We are the biggest movie theater chain in the world, and people focus on what we do in the sector. I’m very proud of the fact that we kept AMC strong through it all. We’ve always been confident about our performance, even when the so-called experts were equally confident that we wouldn’t make it past the pandemic. The good news is we were right; they were wrong.

I’m very relaxed when I look ahead at the future of our industry, even more so when it comes to our company. For the last two years, I’ve reiterated that our strategy is to “survive and then thrive.” Through a lot of deliberate actions and decisions on our part, we’ve done very well in the survival phase. When you look at our earnings going up almost tenfold, it’s significant. We went from $46 million in 2020 through 2022 to $425 million in 2023, a tenfold increase. If we continue to see our earnings come roaring back as part of this recovery, we’ll be in a great position to move from “survive” to “thrive.” By 2025 or 2026, I will be very proud of what we did and feel good about proving wrong those who were convinced we wouldn’t make it.

Are there any acquisition targets that look interesting for AMC?

I’ve been running AMC for over eight and a half years, and in that time, we’ve made three significant acquisitions. Even more recently, we’ve quietly done some strategic pickups. We bought Cinetopia, a small chain out of Portland, Oregon, in 2019. We picked up around a third of Arclight’s locations, half of Bow Tie, and several sites from Reading since the pandemic. Our eyes are always open. We never want to overpay, so we must be cautious about where we direct our cash.

Looking ahead to the next two and a half years, we’ll likely add more locations via acquisition. There will be failing circuits in that span because much of this industry was propped up by government assistance two years ago when Congress approved money for all the small theaters in the United States. If you were a public company or had locations in more than 10 states, you were ineligible to receive government support. Some chains that survived only did so because Congress bailed them out. Congress is not going to be around to bail them out this time. That’s why I expect to see more acquisition opportunities for us in the coming years; several circuits are already for sale.
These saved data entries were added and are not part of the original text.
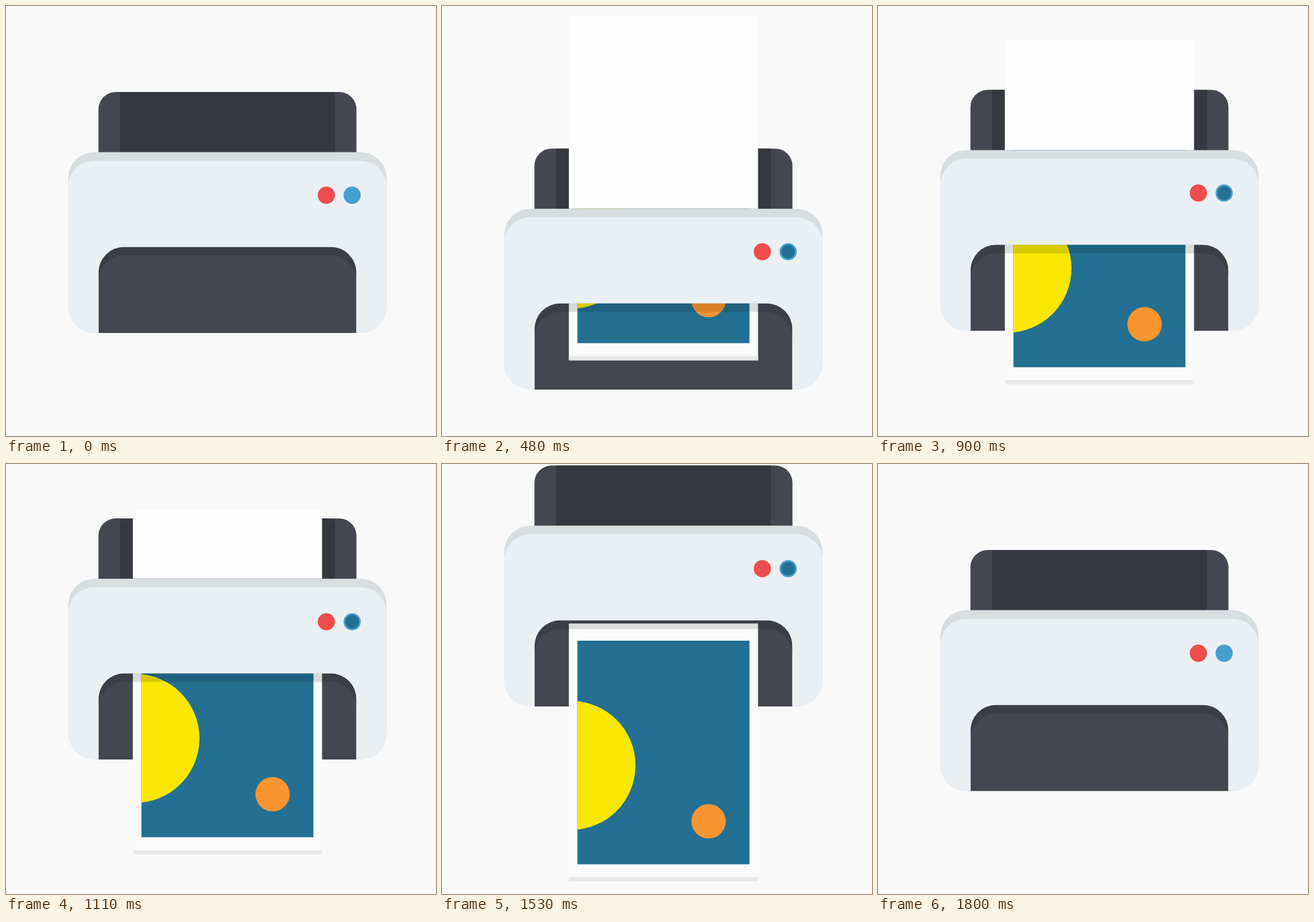
Recreate the animation shown at these times as an HTML page with a canvas. Size 640 by 640 pixels, loop 1.83 s.

```html
<!DOCTYPE html>
<html>
<head>
<meta charset="utf-8">
<title>Printer</title>
<style>
html, body { margin: 0; width: 100%; height: 100%; overflow: hidden; background: #f9f9f9; }
canvas { display: block; }
</style>
</head>
<body>
<canvas id="stage" width="640" height="640"></canvas>
<script>
const ctx = document.getElementById('stage').getContext('2d');
const UNIT = 12.8, LOOP = 1830, STEP = 30;

// cubic-bezier(.42, 0, 1, 1), solved by bisection
function easeIn(x) {
  let lo = 0, hi = 1;
  for (let i = 0; i < 24; i++) {
    const s = (lo + hi) / 2;
    if (1.26 * s * (1 - s) ** 2 + 3 * s * s - 2 * s ** 3 < x) lo = s; else hi = s;
  }
  return 3 * lo * lo - 2 * lo ** 3;
}
const easeOut = x => 1 - easeIn(1 - x);
const mix = (a, b, k) => a + (b - a) * k;

// Enter with ease-out, print at a steady pace, leave with ease-in
function track(t, start, enter, leave, end) {
  if (t < 300) return mix(start, enter, easeOut(t / 300));
  if (t < 1500) return mix(enter, leave, (t - 300) / 1200);
  return mix(leave, end, easeIn(Math.min(1, (t - 1500) / 300)));
}

function box(color, x, y, w, h) {
  ctx.fillStyle = color;
  ctx.fillRect(x, y, w, h);
}

function disc(color, x, y, r) {
  ctx.fillStyle = color;
  ctx.beginPath();
  ctx.arc(x, y, r, 0, 7);
  ctx.fill();
}

function clipped(x, y, w, h, draw) {
  ctx.save();
  ctx.beginPath();
  ctx.rect(x, y, w, h);
  ctx.clip();
  draw();
  ctx.restore();
}

function rounded(color, ...shapes) {
  ctx.fillStyle = color;
  ctx.beginPath();
  for (const s of shapes) ctx.roundRect(...s);
  ctx.fill('evenodd');
}

function print(bottom) {
  const top = bottom - 28;
  box('#fafafa', 14.75, top - 2, 22, 30);
  box('#e9e9e9', 14.75, bottom - 0.5, 22, 0.5);
  box('#237092', 15.75, top, 20, 26);
  clipped(15.75, top, 20, 26, () => disc('#f9e700', 15, top + 14.5, 7.5));
  disc('#fa942f', 31, top + 21, 2);
}

function draw(t) {
  const y = track(t, 0, 9.5, -10, 0);
  const paper = track(t, 8, 40, 48, 80);
  const lit = track(t, 0, 1, 1, 0);
  const bodyTop = y + 17, slotTop = y + 28;
  const slot = [10.75, slotTop, 30, 10, [3, 3, 0, 0]];

  ctx.setTransform(UNIT, 0, 0, UNIT, 0, 0);
  box('#f9f9f9', 0, 0, 50, 50);

  rounded('#444751', [10.75, y + 10, 30, 10, [2, 2, 0, 0]]);
  box('#363841', 13.25, y + 10, 25, 10);
  clipped(0, 0, 50, bodyTop, () => box('#fefefe', 14.75, paper - 40, 22, 30));

  box('#444751', 10.75, slotTop, 30, 10);
  box('#3e404a', 10.75, slotTop + 9.85, 30, 0.15);
  clipped(0, bodyTop, 50, 60, () => print(paper));

  rounded('#d8dde0', [7.25, bodyTop, 37, 21, 3], slot);
  rounded('#eaeff4', [7.25, bodyTop + 1, 37, 20, 3], slot);
  rounded('rgba(0,0,0,.13)', slot, [10.75, slotTop + 1, 30, 9, [3, 3, 0, 0]]);

  disc('#ef4d4d', 37.25, y + 22, 1);
  disc('#469fcd', 40.25, y + 22, 1);
  ctx.globalAlpha = lit;
  disc('#237092', 40.25, y + 22, 0.8);
  ctx.globalAlpha = 1;
}

const begin = performance.now();
function tick() {
  const t = (performance.now() - begin) % LOOP;
  draw(Math.floor(t / STEP) * STEP);
  requestAnimationFrame(tick);
}
tick();
</script>
</body>
</html>
```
As you can imagine, we get a call whenever there’s a circuit up for sale. There are several things we have to assess. Number one, what’s the condition of the theaters? To what extent do they compete with us? If they don’t compete with us, it’s an easy pickup from an antitrust point of view. If they’re right across the street from one of our locations, that will be a problem. Third, what’s the price? Is it a good buy or not? And finally, fourth, in the grand scheme of things, where are we in terms of keeping our cash reserves ample and flush? I think it’s far more important that we keep our bank balances strong than adding 14 more movie theaters. It’s not like we need 14 more theaters to be the largest player in the United States. Our market share is about two-thirds bigger than the second-largest player in the U.S. right now. While acquisitions are possible, it’s not our company’s most immediate strategic objective at the moment.

J. Sperling Reich
Daniel Loria